Tag archives for epidemiology

When I asked Teresa Schnorr why we should be worried about the loss of a little-known occupational health data gathering program, she quoted a popular saying in the field of surveillance: “What gets counted, gets done.”

Trying to avoid the “cancer-causing” label, diesel manufacturers join the club

An expert panel convened by the WHO’s Int’l Agency for Research on Cancer is evaluating the scientific evidence on the carcinogenicity of diesel exhaust. In preparation for the meeting, diesel engine manufacturers, oil companies and mining firms hired consultants to re-analyze and critique the epidemiological studies conducted by others to manufacturer doubt about

The Pittsburgh Post-Gazette is running a fascinating in-depth series on air pollution in Western Pennsylvania. While it’s got a local focus, I’m sure people from other regions can identify with some of the problems it highlights, like the difficulties in regulating pollution that easily crosses state lines and the frustration of seeing inadequate Clean Air…

Developing a Zombie Vaccine

It’s Zombie Day on ScienceBlogs! Scicurious at Neurotopia kicked things off, and Joseph of Ataraxia Theatre (whose other projects include the GearHead roleplaying game) provided the cool zombie illustrations. Thanks to the DC Department of Health’s excellent disease surveillance system, a recent outbreak of zombies in the nation’s capital was detected quickly enough to allow…
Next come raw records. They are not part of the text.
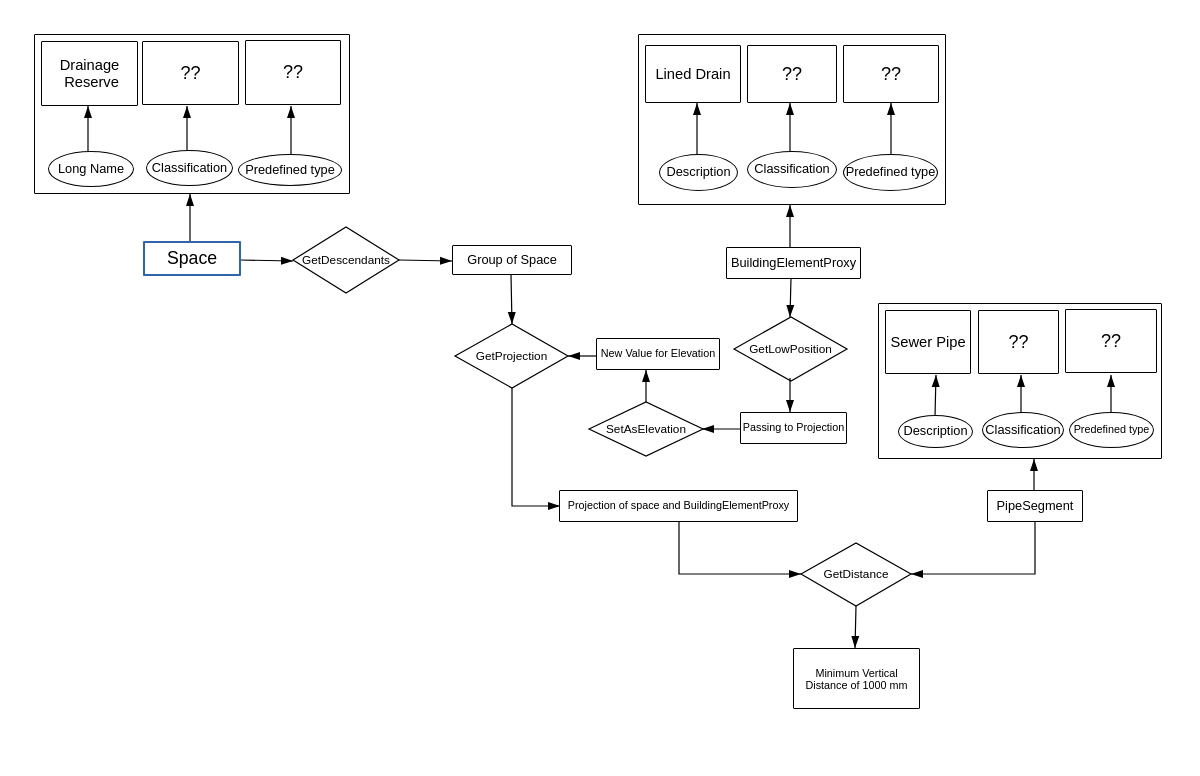
<!DOCTYPE html>
<html lang="en">
<head>
<meta charset="utf-8">
<title>Minimum vertical distance rule</title>
<style>
:root { --ink: #000; --paper: #fff; --accent: #2f66a9; }
* { box-sizing: border-box; margin: 0; }
html, body { width: 1200px; height: 776px; overflow: hidden; background: var(--paper); }
.diagram { position: relative; width: 1200px; height: 776px; overflow: hidden; color: var(--ink); font-family: "Liberation Sans", Arial, sans-serif; }
.connectors { position: absolute; inset: 0; }
.connectors .line, .connectors .diamond { fill: none; stroke: var(--ink); stroke-width: 1.2; }
.connectors .diamond { fill: var(--paper); }
.node, .group {
  position: absolute; left: var(--x); top: var(--y); width: var(--w); height: var(--h);
}
.group { border: 1.2px solid var(--ink); border-radius: 1px; }
.node { display: flex; align-items: center; justify-content: center; text-align: center; white-space: nowrap; font-size: 12.8px; line-height: 1.1; }
.box, .value, .attribute { border: 1.2px solid var(--ink); border-radius: 1px; }
.value { font-size: 14.7px; line-height: 17px; }
.unknown { font-size: 18px; }
.attribute { border-radius: 50%; }
.function { font-size: 11.8px; }
.small { font-size: 10.8px; }
.result { line-height: 12px; }
.start { border: 2.5px solid var(--accent); font-size: 17.7px; }
</style>
</head>
<body>
<main class="diagram">
  <svg class="connectors" width="1200" height="776" viewBox="0 0 1200 776" aria-hidden="true">
    <defs>
      <marker id="arrow" markerUnits="userSpaceOnUse" markerWidth="13" markerHeight="10" refX="12" refY="5" orient="auto">
        <polygon points="0,1 12,5 0,9"/>
      </marker>
    </defs>
    <g class="diamonds">
      <polygon class="diamond" points="293,260 346,227 399,260 346,293"/>
      <polygon class="diamond" points="455,356 512,324 568,356 512,388"/>
      <polygon class="diamond" points="734,349 791,317 847,349 791,381"/>
      <polygon class="diamond" points="589,429 646,402 703,429 646,456"/>
      <polygon class="diamond" points="801,574 856,543 911,574 856,606"/>
    </g>
    <g class="attribute-links" marker-end="none">
      <path class="line" marker-end="url(#arrow)" d="M88 151V106"/>
      <path class="line" marker-end="url(#arrow)" d="M187 150V106"/>
      <path class="line" marker-end="url(#arrow)" d="M291 154V106"/>
      <path class="line" marker-end="url(#arrow)" d="M697 154V103"/>
      <path class="line" marker-end="url(#arrow)" d="M790 151V103"/>
      <path class="line" marker-end="url(#arrow)" d="M891 154V103"/>
      <path class="line" marker-end="url(#arrow)" d="M935 416L936 375"/>
      <path class="line" marker-end="url(#arrow)" d="M1021 413V375"/>
      <path class="line" marker-end="url(#arrow)" d="M1111 413V375"/>
    </g>
    <g class="flow-links">
      <path class="line" marker-end="url(#arrow)" d="M190 242V194"/>
      <path class="line" marker-end="url(#arrow)" d="M240 260L293 261"/>
      <path class="line" marker-end="url(#arrow)" d="M399 260L452 261"/>
      <path class="line" marker-end="url(#arrow)" d="M511 275L512 324"/>
      <path class="line" marker-end="url(#arrow)" d="M596 356H568"/>
      <path class="line" marker-end="url(#arrow)" d="M646 402V370"/>
      <path class="line" marker-end="url(#arrow)" d="M741 429H702"/>
      <path class="line" marker-end="url(#arrow)" d="M790 378V412"/>
      <path class="line" marker-end="url(#arrow)" d="M791 278L790 317"/>
      <path class="line" marker-end="url(#arrow)" d="M790 247V205"/>
      <path class="line" marker-end="url(#arrow)" d="M512 388V506H560"/>
      <path class="line" marker-end="url(#arrow)" d="M679 521V574H801"/>
      <path class="line" marker-end="url(#arrow)" d="M1035 521V574H911"/>
      <path class="line" marker-end="url(#arrow)" d="M1034 490V459"/>
      <path class="line" marker-end="url(#arrow)" d="M856 606L855 648"/>
    </g>
  </svg>

  <section aria-label="Space properties">
    <div class="group" style="--x:34px;--y:34px;--w:316px;--h:160px"></div>
    <div class="node value" style="--x:41px;--y:41px;--w:97px;--h:65px"><span>Drainage<br>&nbsp;Reserve</span></div>
    <div class="node value unknown" style="--x:142px;--y:41px;--w:97px;--h:64px">??</div>
    <div class="node value unknown" style="--x:245px;--y:40px;--w:96px;--h:65px">??</div>
    <div class="node attribute" style="--x:48px;--y:151px;--w:86px;--h:36px">Long Name</div>
    <div class="node attribute" style="--x:146px;--y:150px;--w:87px;--h:36px">Classification</div>
    <div class="node attribute" style="--x:238px;--y:154px;--w:104px;--h:32px">Predefined type</div>
  </section>

  <section aria-label="Building element properties">
    <div class="group" style="--x:638px;--y:34px;--w:308px;--h:171px"></div>
    <div class="node value" style="--x:645px;--y:45px;--w:96px;--h:58px">Lined Drain</div>
    <div class="node value unknown" style="--x:747px;--y:45px;--w:90px;--h:58px">??</div>
    <div class="node value unknown" style="--x:843px;--y:45px;--w:96px;--h:58px">??</div>
    <div class="node attribute" style="--x:659px;--y:154px;--w:79px;--h:37px">Description</div>
    <div class="node attribute" style="--x:747px;--y:151px;--w:90px;--h:37px">Classification</div>
    <div class="node attribute" style="--x:843px;--y:154px;--w:95px;--h:37px">Predefined type</div>
  </section>

  <section aria-label="Pipe segment properties">
    <div class="group" style="--x:878px;--y:303px;--w:284px;--h:156px"></div>
    <div class="node value" style="--x:885px;--y:310px;--w:86px;--h:64px">Sewer Pipe</div>
    <div class="node value unknown" style="--x:978px;--y:310px;--w:81px;--h:64px">??</div>
    <div class="node value unknown" style="--x:1065px;--y:309px;--w:92px;--h:64px">??</div>
    <div class="node attribute" style="--x:898px;--y:415px;--w:75px;--h:33px">Description</div>
    <div class="node attribute" style="--x:982px;--y:412px;--w:82px;--h:36px">Classification</div>
    <div class="node attribute small" style="--x:1069px;--y:412px;--w:85px;--h:36px">Predefined type</div>
  </section>

  <section aria-label="Process">
    <div class="node box start" style="--x:143px;--y:241px;--w:98px;--h:35px">Space</div>
    <div class="node function" style="--x:293px;--y:227px;--w:106px;--h:66px">GetDescendants</div>
    <div class="node box" style="--x:452px;--y:245px;--w:120px;--h:30px">Group of Space</div>
    <div class="node function" style="--x:455px;--y:324px;--w:113px;--h:64px">GetProjection</div>
    <div class="node box small" style="--x:596px;--y:338px;--w:124px;--h:32px">New Value for Elevation</div>
    <div class="node function" style="--x:589px;--y:402px;--w:114px;--h:54px">SetAsElevation</div>
    <div class="node box small" style="--x:740px;--y:412px;--w:107px;--h:32px">Passing to Projection</div>
    <div class="node function" style="--x:734px;--y:317px;--w:113px;--h:64px">GetLowPosition</div>
    <div class="node box" style="--x:726px;--y:247px;--w:135px;--h:32px">BuildingElementProxy</div>
    <div class="node box small" style="--x:559px;--y:490px;--w:239px;--h:32px">Projection of space and BuildingElementProxy</div>
    <div class="node box" style="--x:987px;--y:490px;--w:96px;--h:32px">PipeSegment</div>
    <div class="node function" style="--x:801px;--y:543px;--w:110px;--h:63px">GetDistance</div>
    <div class="node box small result" style="--x:793px;--y:648px;--w:127px;--h:61px">Minimum Vertical<br>Distance of 1000 mm</div>
  </section>
</main>
</body>
</html>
The ScienceBlogs Book Club has come back to life, and is now featuring Mark Pendergrast’s Inside the Outbreaks: The Elite Medical Detectives of the Epidemic Intelligence Service. Mark Pendergrast’s introductory post is well worth a read. He describes Alexander Langmuir, the “visionary leader” who founded the Epidemic Intelligence Service within the CDC in 1951; gives…

Occupational Health News Roundup

In 1999, two machinists who worked next to each other at a Pratt & Whitney jet engine plant in North Haven, Connecticut were diagnosed with glioblastoma, a rare and fatal brain cancer. Their wives started compliling information about other employees at the same company who’d received similar diagnoses, and focused attention on the workers’ illneses…